EXERCISE GOAL:
The whole listing is to be restated, character for character.

SOURCE DATA:
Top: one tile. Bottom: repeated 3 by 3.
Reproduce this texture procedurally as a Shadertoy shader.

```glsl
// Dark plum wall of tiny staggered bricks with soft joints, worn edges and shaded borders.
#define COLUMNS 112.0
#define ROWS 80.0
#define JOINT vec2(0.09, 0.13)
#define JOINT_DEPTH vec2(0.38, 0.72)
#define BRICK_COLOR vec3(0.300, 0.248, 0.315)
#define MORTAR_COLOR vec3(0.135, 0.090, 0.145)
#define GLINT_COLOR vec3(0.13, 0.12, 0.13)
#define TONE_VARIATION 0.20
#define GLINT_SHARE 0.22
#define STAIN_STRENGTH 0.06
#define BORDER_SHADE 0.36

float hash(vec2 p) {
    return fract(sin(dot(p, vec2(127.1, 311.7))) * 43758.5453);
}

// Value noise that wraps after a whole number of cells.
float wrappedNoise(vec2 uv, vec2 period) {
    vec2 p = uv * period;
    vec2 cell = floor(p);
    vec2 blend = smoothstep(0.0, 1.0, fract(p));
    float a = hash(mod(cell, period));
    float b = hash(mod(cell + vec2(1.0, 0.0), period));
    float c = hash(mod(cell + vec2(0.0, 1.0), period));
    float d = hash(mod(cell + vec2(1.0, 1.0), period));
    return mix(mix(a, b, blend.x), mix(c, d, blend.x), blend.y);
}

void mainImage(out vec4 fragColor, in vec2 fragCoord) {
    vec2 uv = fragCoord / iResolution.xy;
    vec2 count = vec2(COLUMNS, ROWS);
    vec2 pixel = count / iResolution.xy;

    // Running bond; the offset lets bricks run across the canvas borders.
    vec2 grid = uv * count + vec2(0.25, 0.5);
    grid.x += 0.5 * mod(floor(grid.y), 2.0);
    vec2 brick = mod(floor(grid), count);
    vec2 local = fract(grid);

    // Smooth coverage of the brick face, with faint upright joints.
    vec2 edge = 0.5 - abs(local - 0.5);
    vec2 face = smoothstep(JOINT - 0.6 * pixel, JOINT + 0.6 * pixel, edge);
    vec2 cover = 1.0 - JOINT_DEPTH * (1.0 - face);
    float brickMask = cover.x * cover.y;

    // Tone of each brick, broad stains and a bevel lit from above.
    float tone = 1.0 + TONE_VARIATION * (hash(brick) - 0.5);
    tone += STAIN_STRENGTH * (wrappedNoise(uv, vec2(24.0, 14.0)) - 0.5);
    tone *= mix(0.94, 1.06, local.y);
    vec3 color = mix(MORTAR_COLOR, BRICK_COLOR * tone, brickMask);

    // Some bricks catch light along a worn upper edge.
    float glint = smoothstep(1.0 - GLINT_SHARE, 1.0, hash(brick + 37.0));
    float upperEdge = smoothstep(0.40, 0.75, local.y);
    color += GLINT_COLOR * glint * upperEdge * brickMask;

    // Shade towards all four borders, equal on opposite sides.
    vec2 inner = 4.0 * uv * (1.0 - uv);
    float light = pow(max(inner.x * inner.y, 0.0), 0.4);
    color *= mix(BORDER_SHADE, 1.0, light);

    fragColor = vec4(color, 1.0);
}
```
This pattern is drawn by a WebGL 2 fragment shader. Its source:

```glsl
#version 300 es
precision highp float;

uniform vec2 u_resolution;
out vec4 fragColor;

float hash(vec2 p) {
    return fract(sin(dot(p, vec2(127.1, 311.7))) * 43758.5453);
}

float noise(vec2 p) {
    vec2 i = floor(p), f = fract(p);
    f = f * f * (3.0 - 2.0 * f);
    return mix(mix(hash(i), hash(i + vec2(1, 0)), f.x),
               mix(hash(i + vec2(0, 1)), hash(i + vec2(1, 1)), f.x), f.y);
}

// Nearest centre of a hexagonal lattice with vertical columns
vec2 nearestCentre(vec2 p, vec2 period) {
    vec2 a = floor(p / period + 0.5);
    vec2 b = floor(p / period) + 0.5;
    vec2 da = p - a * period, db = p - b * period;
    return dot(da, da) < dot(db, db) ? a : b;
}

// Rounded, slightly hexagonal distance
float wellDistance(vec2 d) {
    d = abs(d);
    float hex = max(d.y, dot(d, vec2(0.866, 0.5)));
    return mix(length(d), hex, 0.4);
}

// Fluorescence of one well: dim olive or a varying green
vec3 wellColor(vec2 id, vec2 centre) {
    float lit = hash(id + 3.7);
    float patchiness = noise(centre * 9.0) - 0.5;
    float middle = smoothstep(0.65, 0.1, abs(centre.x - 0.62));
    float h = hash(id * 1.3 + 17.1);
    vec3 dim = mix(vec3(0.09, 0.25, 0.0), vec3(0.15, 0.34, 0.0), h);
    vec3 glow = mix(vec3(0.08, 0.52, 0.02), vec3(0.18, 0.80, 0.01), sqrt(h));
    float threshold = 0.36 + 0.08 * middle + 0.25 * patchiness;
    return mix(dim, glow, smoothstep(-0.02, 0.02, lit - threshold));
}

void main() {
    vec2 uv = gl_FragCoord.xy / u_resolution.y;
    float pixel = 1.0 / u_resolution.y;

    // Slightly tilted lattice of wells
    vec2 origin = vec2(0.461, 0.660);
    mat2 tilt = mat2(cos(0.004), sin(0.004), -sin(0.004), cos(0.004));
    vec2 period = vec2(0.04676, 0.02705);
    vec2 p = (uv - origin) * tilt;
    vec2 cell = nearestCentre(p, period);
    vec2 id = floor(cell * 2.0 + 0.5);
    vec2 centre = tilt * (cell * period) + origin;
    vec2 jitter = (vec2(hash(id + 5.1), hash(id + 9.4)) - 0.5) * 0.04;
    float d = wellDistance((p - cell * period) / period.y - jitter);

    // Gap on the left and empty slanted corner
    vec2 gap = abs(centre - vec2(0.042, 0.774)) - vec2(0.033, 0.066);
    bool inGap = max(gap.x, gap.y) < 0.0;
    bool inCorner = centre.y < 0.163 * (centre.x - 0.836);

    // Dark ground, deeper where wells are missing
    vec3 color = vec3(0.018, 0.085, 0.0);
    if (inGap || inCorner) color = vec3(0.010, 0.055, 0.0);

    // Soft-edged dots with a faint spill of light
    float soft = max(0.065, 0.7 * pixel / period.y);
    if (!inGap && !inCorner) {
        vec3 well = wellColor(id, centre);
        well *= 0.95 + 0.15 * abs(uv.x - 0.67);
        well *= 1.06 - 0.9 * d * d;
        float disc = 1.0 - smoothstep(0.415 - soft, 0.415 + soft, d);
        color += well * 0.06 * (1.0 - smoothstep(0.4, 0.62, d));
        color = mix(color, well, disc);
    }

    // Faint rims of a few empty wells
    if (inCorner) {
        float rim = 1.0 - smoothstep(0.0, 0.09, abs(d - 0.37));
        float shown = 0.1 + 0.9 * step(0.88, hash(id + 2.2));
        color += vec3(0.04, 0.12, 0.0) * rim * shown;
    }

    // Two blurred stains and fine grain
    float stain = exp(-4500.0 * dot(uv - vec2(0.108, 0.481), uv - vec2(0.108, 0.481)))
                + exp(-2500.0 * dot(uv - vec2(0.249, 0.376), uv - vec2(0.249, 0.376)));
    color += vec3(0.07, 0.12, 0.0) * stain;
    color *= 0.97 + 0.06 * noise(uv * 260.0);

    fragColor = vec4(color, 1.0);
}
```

EXERCISE ANSWER:
Top: one tile. Bottom: repeated 3 by 3.
Reproduce this texture procedurally as a Shadertoy shader.

```glsl
// Dark plum wall of tiny staggered bricks with soft joints, worn edges and shaded borders.
#define COLUMNS 112.0
#define ROWS 80.0
#define JOINT vec2(0.09, 0.13)
#define JOINT_DEPTH vec2(0.38, 0.72)
#define BRICK_COLOR vec3(0.300, 0.248, 0.315)
#define MORTAR_COLOR vec3(0.135, 0.090, 0.145)
#define GLINT_COLOR vec3(0.13, 0.12, 0.13)
#define TONE_VARIATION 0.20
#define GLINT_SHARE 0.22
#define STAIN_STRENGTH 0.06
#define BORDER_SHADE 0.36

float hash(vec2 p) {
    return fract(sin(dot(p, vec2(127.1, 311.7))) * 43758.5453);
}

// Value noise that wraps after a whole number of cells.
float wrappedNoise(vec2 uv, vec2 period) {
    vec2 p = uv * period;
    vec2 cell = floor(p);
    vec2 blend = smoothstep(0.0, 1.0, fract(p));
    float a = hash(mod(cell, period));
    float b = hash(mod(cell + vec2(1.0, 0.0), period));
    float c = hash(mod(cell + vec2(0.0, 1.0), period));
    float d = hash(mod(cell + vec2(1.0, 1.0), period));
    return mix(mix(a, b, blend.x), mix(c, d, blend.x), blend.y);
}

void mainImage(out vec4 fragColor, in vec2 fragCoord) {
    vec2 uv = fragCoord / iResolution.xy;
    vec2 count = vec2(COLUMNS, ROWS);
    vec2 pixel = count / iResolution.xy;

    // Running bond; the offset lets bricks run across the canvas borders.
    vec2 grid = uv * count + vec2(0.25, 0.5);
    grid.x += 0.5 * mod(floor(grid.y), 2.0);
    vec2 brick = mod(floor(grid), count);
    vec2 local = fract(grid);

    // Smooth coverage of the brick face, with faint upright joints.
    vec2 edge = 0.5 - abs(local - 0.5);
    vec2 face = smoothstep(JOINT - 0.6 * pixel, JOINT + 0.6 * pixel, edge);
    vec2 cover = 1.0 - JOINT_DEPTH * (1.0 - face);
    float brickMask = cover.x * cover.y;

    // Tone of each brick, broad stains and a bevel lit from above.
    float tone = 1.0 + TONE_VARIATION * (hash(brick) - 0.5);
    tone += STAIN_STRENGTH * (wrappedNoise(uv, vec2(24.0, 14.0)) - 0.5);
    tone *= mix(0.94, 1.06, local.y);
    vec3 color = mix(MORTAR_COLOR, BRICK_COLOR * tone, brickMask);

    // Some bricks catch light along a worn upper edge.
    float glint = smoothstep(1.0 - GLINT_SHARE, 1.0, hash(brick + 37.0));
    float upperEdge = smoothstep(0.40, 0.75, local.y);
    color += GLINT_COLOR * glint * upperEdge * brickMask;

    // Shade towards all four borders, equal on opposite sides.
    vec2 inner = 4.0 * uv * (1.0 - uv);
    float light = pow(max(inner.x * inner.y, 0.0), 0.4);
    color *= mix(BORDER_SHADE, 1.0, light);

    fragColor = vec4(color, 1.0);
}
```
This pattern is drawn by a WebGL 2 fragment shader. Its source:

```glsl
#version 300 es
precision highp float;

uniform vec2 u_resolution;
out vec4 fragColor;

float hash(vec2 p) {
    return fract(sin(dot(p, vec2(127.1, 311.7))) * 43758.5453);
}

float noise(vec2 p) {
    vec2 i = floor(p), f = fract(p);
    f = f * f * (3.0 - 2.0 * f);
    return mix(mix(hash(i), hash(i + vec2(1, 0)), f.x),
               mix(hash(i + vec2(0, 1)), hash(i + vec2(1, 1)), f.x), f.y);
}

// Nearest centre of a hexagonal lattice with vertical columns
vec2 nearestCentre(vec2 p, vec2 period) {
    vec2 a = floor(p / period + 0.5);
    vec2 b = floor(p / period) + 0.5;
    vec2 da = p - a * period, db = p - b * period;
    return dot(da, da) < dot(db, db) ? a : b;
}

// Rounded, slightly hexagonal distance
float wellDistance(vec2 d) {
    d = abs(d);
    float hex = max(d.y, dot(d, vec2(0.866, 0.5)));
    return mix(length(d), hex, 0.4);
}

// Fluorescence of one well: dim olive or a varying green
vec3 wellColor(vec2 id, vec2 centre) {
    float lit = hash(id + 3.7);
    float patchiness = noise(centre * 9.0) - 0.5;
    float middle = smoothstep(0.65, 0.1, abs(centre.x - 0.62));
    float h = hash(id * 1.3 + 17.1);
    vec3 dim = mix(vec3(0.09, 0.25, 0.0), vec3(0.15, 0.34, 0.0), h);
    vec3 glow = mix(vec3(0.08, 0.52, 0.02), vec3(0.18, 0.80, 0.01), sqrt(h));
    float threshold = 0.36 + 0.08 * middle + 0.25 * patchiness;
    return mix(dim, glow, smoothstep(-0.02, 0.02, lit - threshold));
}

void main() {
    vec2 uv = gl_FragCoord.xy / u_resolution.y;
    float pixel = 1.0 / u_resolution.y;

    // Slightly tilted lattice of wells
    vec2 origin = vec2(0.461, 0.660);
    mat2 tilt = mat2(cos(0.004), sin(0.004), -sin(0.004), cos(0.004));
    vec2 period = vec2(0.04676, 0.02705);
    vec2 p = (uv - origin) * tilt;
    vec2 cell = nearestCentre(p, period);
    vec2 id = floor(cell * 2.0 + 0.5);
    vec2 centre = tilt * (cell * period) + origin;
    vec2 jitter = (vec2(hash(id + 5.1), hash(id + 9.4)) - 0.5) * 0.04;
    float d = wellDistance((p - cell * period) / period.y - jitter);

    // Gap on the left and empty slanted corner
    vec2 gap = abs(centre - vec2(0.042, 0.774)) - vec2(0.033, 0.066);
    bool inGap = max(gap.x, gap.y) < 0.0;
    bool inCorner = centre.y < 0.163 * (centre.x - 0.836);

    // Dark ground, deeper where wells are missing
    vec3 color = vec3(0.018, 0.085, 0.0);
    if (inGap || inCorner) color = vec3(0.010, 0.055, 0.0);

    // Soft-edged dots with a faint spill of light
    float soft = max(0.065, 0.7 * pixel / period.y);
    if (!inGap && !inCorner) {
        vec3 well = wellColor(id, centre);
        well *= 0.95 + 0.15 * abs(uv.x - 0.67);
        well *= 1.06 - 0.9 * d * d;
        float disc = 1.0 - smoothstep(0.415 - soft, 0.415 + soft, d);
        color += well * 0.06 * (1.0 - smoothstep(0.4, 0.62, d));
        color = mix(color, well, disc);
    }

    // Faint rims of a few empty wells
    if (inCorner) {
        float rim = 1.0 - smoothstep(0.0, 0.09, abs(d - 0.37));
        float shown = 0.1 + 0.9 * step(0.88, hash(id + 2.2));
        color += vec3(0.04, 0.12, 0.0) * rim * shown;
    }

    // Two blurred stains and fine grain
    float stain = exp(-4500.0 * dot(uv - vec2(0.108, 0.481), uv - vec2(0.108, 0.481)))
                + exp(-2500.0 * dot(uv - vec2(0.249, 0.376), uv - vec2(0.249, 0.376)));
    color += vec3(0.07, 0.12, 0.0) * stain;
    color *= 0.97 + 0.06 * noise(uv * 260.0);

    fragColor = vec4(color, 1.0);
}
```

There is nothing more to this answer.